• GIVEN ENTRIES:
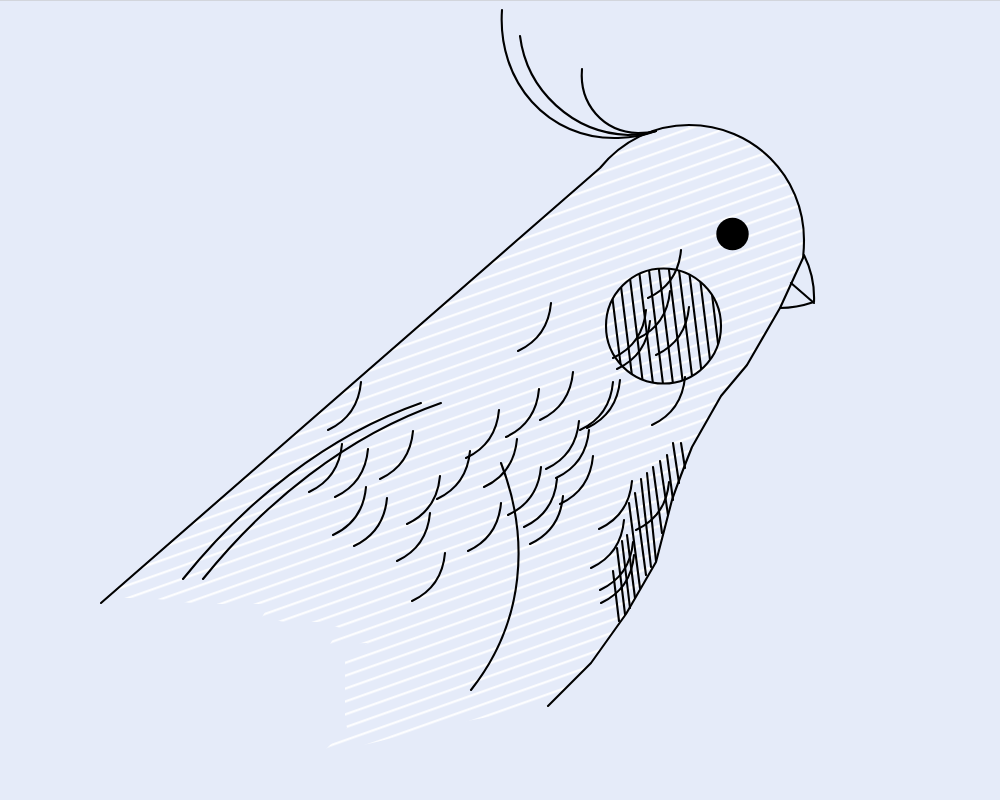
<!DOCTYPE html>
<html lang="en">
<head>
<meta charset="utf-8">
<title>Cockatiel line drawing</title>
<style>
:root { --sky: #e5ebf9; --ink: #000; --hatch: #fff; --edge: #d2d5dc; }
html, body { margin: 0; width: 1000px; height: 800px; overflow: hidden; background: var(--sky); }
svg { display: block; }
.ink { fill: none; stroke: var(--ink); stroke-width: 2.1; stroke-linecap: round; stroke-linejoin: round; }
.plumage-line { stroke: var(--hatch); stroke-width: 2.2; }
.solid { fill: var(--ink); }
.edge { fill: var(--edge); }
</style>
</head>
<body>
<svg width="1000" height="800" viewBox="0 0 1000 800" role="img" aria-label="Line drawing of a crested cockatiel">
  <defs>
    <pattern id="plumage" width="200" height="12.15" patternUnits="userSpaceOnUse" patternTransform="translate(345 663) rotate(-19.5) translate(0 -6)">
      <line class="plumage-line" x1="0" y1="6" x2="200" y2="6"/>
    </pattern>
    <path id="feather" d="M0 0Q-3 34 -33 48"/>
    <path id="cheek-line" d="M0 0L16 130"/>
    <clipPath id="cheek-area"><circle cx="663.5" cy="326" r="57.5"/></clipPath>
  </defs>

  <rect class="edge" width="1000" height="1"/>

  <path id="body-hatching" fill="url(#plumage)" d="M108 598L600 168C622 141 654 125 689 125C753 125 804 176 804 240V258L780 308L747 365L721 396L692 447L672 500L656 562L626 614L591 663L548 706L451 724L368 744L326 749L347 728L345 718V657L368 643L330 644L340 628L322 622H284L262 617L270 604L200 604L148 598Z"/>

  <g id="outline" class="ink">
    <path d="M101 603L600 168C622 141 654 125 689 125C753 125 804 176 804 240Q804 250 803 258L780 308L747 365L721 396L692 447Q680 477 672 500L656 562L626 614L591 663L548 706"/>
    <path d="M804 255Q815 277 814 302Q796 308 780 308M791 283L814 303"/>
  </g>

  <g id="crest" class="ink">
    <path d="M502 10C497 82 548 140 618 138Q640 137 656 131"/>
    <path d="M520 36C527 91 573 133 628 135Q643 135 656 131"/>
    <path d="M582 69C579 104 603 132 638 133Q648 133 656 131"/>
  </g>

  <circle id="eye" class="solid" cx="732.5" cy="234" r="16.2"/>

  <g id="cheek" class="ink">
    <circle cx="663.5" cy="326" r="57.5"/>
    <g clip-path="url(#cheek-area)">
      <use href="#cheek-line" x="608" y="262"/>
      <use href="#cheek-line" x="618" y="262"/>
      <use href="#cheek-line" x="628" y="262"/>
      <use href="#cheek-line" x="638" y="262"/>
      <use href="#cheek-line" x="648" y="262"/>
      <use href="#cheek-line" x="658" y="262"/>
      <use href="#cheek-line" x="668" y="262"/>
      <use href="#cheek-line" x="678" y="262"/>
      <use href="#cheek-line" x="688" y="262"/>
      <use href="#cheek-line" x="698" y="262"/>
      <use href="#cheek-line" x="708" y="262"/>
    </g>
  </g>

  <g id="feathers" class="ink">
    <use href="#feather" x="551" y="303"/>
    <use href="#feather" x="681" y="250"/>
    <use href="#feather" x="670" y="291"/>
    <use href="#feather" x="689" y="307"/>
    <use href="#feather" x="646" y="310"/>
    <use href="#feather" x="650" y="321"/>
    <use href="#feather" x="361" y="382"/>
    <use href="#feather" x="573" y="372"/>
    <use href="#feather" x="539" y="389"/>
    <use href="#feather" x="499" y="410"/>
    <use href="#feather" x="413" y="431"/>
    <use href="#feather" x="342" y="444"/>
    <use href="#feather" x="368" y="449"/>
    <use href="#feather" x="366" y="487"/>
    <use href="#feather" x="387" y="498"/>
    <use href="#feather" x="440" y="476"/>
    <use href="#feather" x="470" y="451"/>
    <use href="#feather" x="517" y="439"/>
    <use href="#feather" x="613" y="382"/>
    <use href="#feather" x="620" y="380"/>
    <use href="#feather" x="579" y="421"/>
    <use href="#feather" x="589" y="430"/>
    <use href="#feather" x="593" y="456"/>
    <use href="#feather" x="541" y="467"/>
    <use href="#feather" x="557" y="479"/>
    <use href="#feather" x="563" y="496"/>
    <use href="#feather" x="501" y="503"/>
    <use href="#feather" x="430" y="513"/>
    <use href="#feather" x="445" y="553"/>
    <use href="#feather" x="685" y="377"/>
    <use href="#feather" x="632" y="481"/>
    <use href="#feather" x="669" y="482"/>
    <use href="#feather" x="624" y="520"/>
    <use href="#feather" x="633" y="542"/>
    <use href="#feather" x="634" y="555"/>
  </g>

  <g id="wing" class="ink">
    <path d="M183 579C244 503 326 436 421 403"/>
    <path d="M203 579C264 503 346 436 441 403"/>
    <path d="M501 463C530 538 525 622 471 690"/>
  </g>

  <path id="belly-shading" class="ink" d="M673 443L679 483M681 443L685 468M667 455L673 500M660 461L668 515M653 467L662 533M647 473L656 561M641 479L651 567M635 493L646 575M629 503L640 588M627 535L635 598M622 541L630 608M617 548L625 614M613 571L619 621"/>
</svg>
</body>
</html>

• WHAT NEEDS TO BE DONE: For every entry above, please output the text exactly and leave any picture behind.

• TASK OUTPUT:
<!DOCTYPE html>
<html lang="en">
<head>
<meta charset="utf-8">
<title>Cockatiel line drawing</title>
<style>
:root { --sky: #e5ebf9; --ink: #000; --hatch: #fff; --edge: #d2d5dc; }
html, body { margin: 0; width: 1000px; height: 800px; overflow: hidden; background: var(--sky); }
svg { display: block; }
.ink { fill: none; stroke: var(--ink); stroke-width: 2.1; stroke-linecap: round; stroke-linejoin: round; }
.plumage-line { stroke: var(--hatch); stroke-width: 2.2; }
.solid { fill: var(--ink); }
.edge { fill: var(--edge); }
</style>
</head>
<body>
<svg width="1000" height="800" viewBox="0 0 1000 800" role="img" aria-label="Line drawing of a crested cockatiel">
  <defs>
    <pattern id="plumage" width="200" height="12.15" patternUnits="userSpaceOnUse" patternTransform="translate(345 663) rotate(-19.5) translate(0 -6)">
      <line class="plumage-line" x1="0" y1="6" x2="200" y2="6"/>
    </pattern>
    <path id="feather" d="M0 0Q-3 34 -33 48"/>
    <path id="cheek-line" d="M0 0L16 130"/>
    <clipPath id="cheek-area"><circle cx="663.5" cy="326" r="57.5"/></clipPath>
  </defs>

  <rect class="edge" width="1000" height="1"/>

  <path id="body-hatching" fill="url(#plumage)" d="M108 598L600 168C622 141 654 125 689 125C753 125 804 176 804 240V258L780 308L747 365L721 396L692 447L672 500L656 562L626 614L591 663L548 706L451 724L368 744L326 749L347 728L345 718V657L368 643L330 644L340 628L322 622H284L262 617L270 604L200 604L148 598Z"/>

  <g id="outline" class="ink">
    <path d="M101 603L600 168C622 141 654 125 689 125C753 125 804 176 804 240Q804 250 803 258L780 308L747 365L721 396L692 447Q680 477 672 500L656 562L626 614L591 663L548 706"/>
    <path d="M804 255Q815 277 814 302Q796 308 780 308M791 283L814 303"/>
  </g>

  <g id="crest" class="ink">
    <path d="M502 10C497 82 548 140 618 138Q640 137 656 131"/>
    <path d="M520 36C527 91 573 133 628 135Q643 135 656 131"/>
    <path d="M582 69C579 104 603 132 638 133Q648 133 656 131"/>
  </g>

  <circle id="eye" class="solid" cx="732.5" cy="234" r="16.2"/>

  <g id="cheek" class="ink">
    <circle cx="663.5" cy="326" r="57.5"/>
    <g clip-path="url(#cheek-area)">
      <use href="#cheek-line" x="608" y="262"/>
      <use href="#cheek-line" x="618" y="262"/>
      <use href="#cheek-line" x="628" y="262"/>
      <use href="#cheek-line" x="638" y="262"/>
      <use href="#cheek-line" x="648" y="262"/>
      <use href="#cheek-line" x="658" y="262"/>
      <use href="#cheek-line" x="668" y="262"/>
      <use href="#cheek-line" x="678" y="262"/>
      <use href="#cheek-line" x="688" y="262"/>
      <use href="#cheek-line" x="698" y="262"/>
      <use href="#cheek-line" x="708" y="262"/>
    </g>
  </g>

  <g id="feathers" class="ink">
    <use href="#feather" x="551" y="303"/>
    <use href="#feather" x="681" y="250"/>
    <use href="#feather" x="670" y="291"/>
    <use href="#feather" x="689" y="307"/>
    <use href="#feather" x="646" y="310"/>
    <use href="#feather" x="650" y="321"/>
    <use href="#feather" x="361" y="382"/>
    <use href="#feather" x="573" y="372"/>
    <use href="#feather" x="539" y="389"/>
    <use href="#feather" x="499" y="410"/>
    <use href="#feather" x="413" y="431"/>
    <use href="#feather" x="342" y="444"/>
    <use href="#feather" x="368" y="449"/>
    <use href="#feather" x="366" y="487"/>
    <use href="#feather" x="387" y="498"/>
    <use href="#feather" x="440" y="476"/>
    <use href="#feather" x="470" y="451"/>
    <use href="#feather" x="517" y="439"/>
    <use href="#feather" x="613" y="382"/>
    <use href="#feather" x="620" y="380"/>
    <use href="#feather" x="579" y="421"/>
    <use href="#feather" x="589" y="430"/>
    <use href="#feather" x="593" y="456"/>
    <use href="#feather" x="541" y="467"/>
    <use href="#feather" x="557" y="479"/>
    <use href="#feather" x="563" y="496"/>
    <use href="#feather" x="501" y="503"/>
    <use href="#feather" x="430" y="513"/>
    <use href="#feather" x="445" y="553"/>
    <use href="#feather" x="685" y="377"/>
    <use href="#feather" x="632" y="481"/>
    <use href="#feather" x="669" y="482"/>
    <use href="#feather" x="624" y="520"/>
    <use href="#feather" x="633" y="542"/>
    <use href="#feather" x="634" y="555"/>
  </g>

  <g id="wing" class="ink">
    <path d="M183 579C244 503 326 436 421 403"/>
    <path d="M203 579C264 503 346 436 441 403"/>
    <path d="M501 463C530 538 525 622 471 690"/>
  </g>

  <path id="belly-shading" class="ink" d="M673 443L679 483M681 443L685 468M667 455L673 500M660 461L668 515M653 467L662 533M647 473L656 561M641 479L651 567M635 493L646 575M629 503L640 588M627 535L635 598M622 541L630 608M617 548L625 614M613 571L619 621"/>
</svg>
</body>
</html>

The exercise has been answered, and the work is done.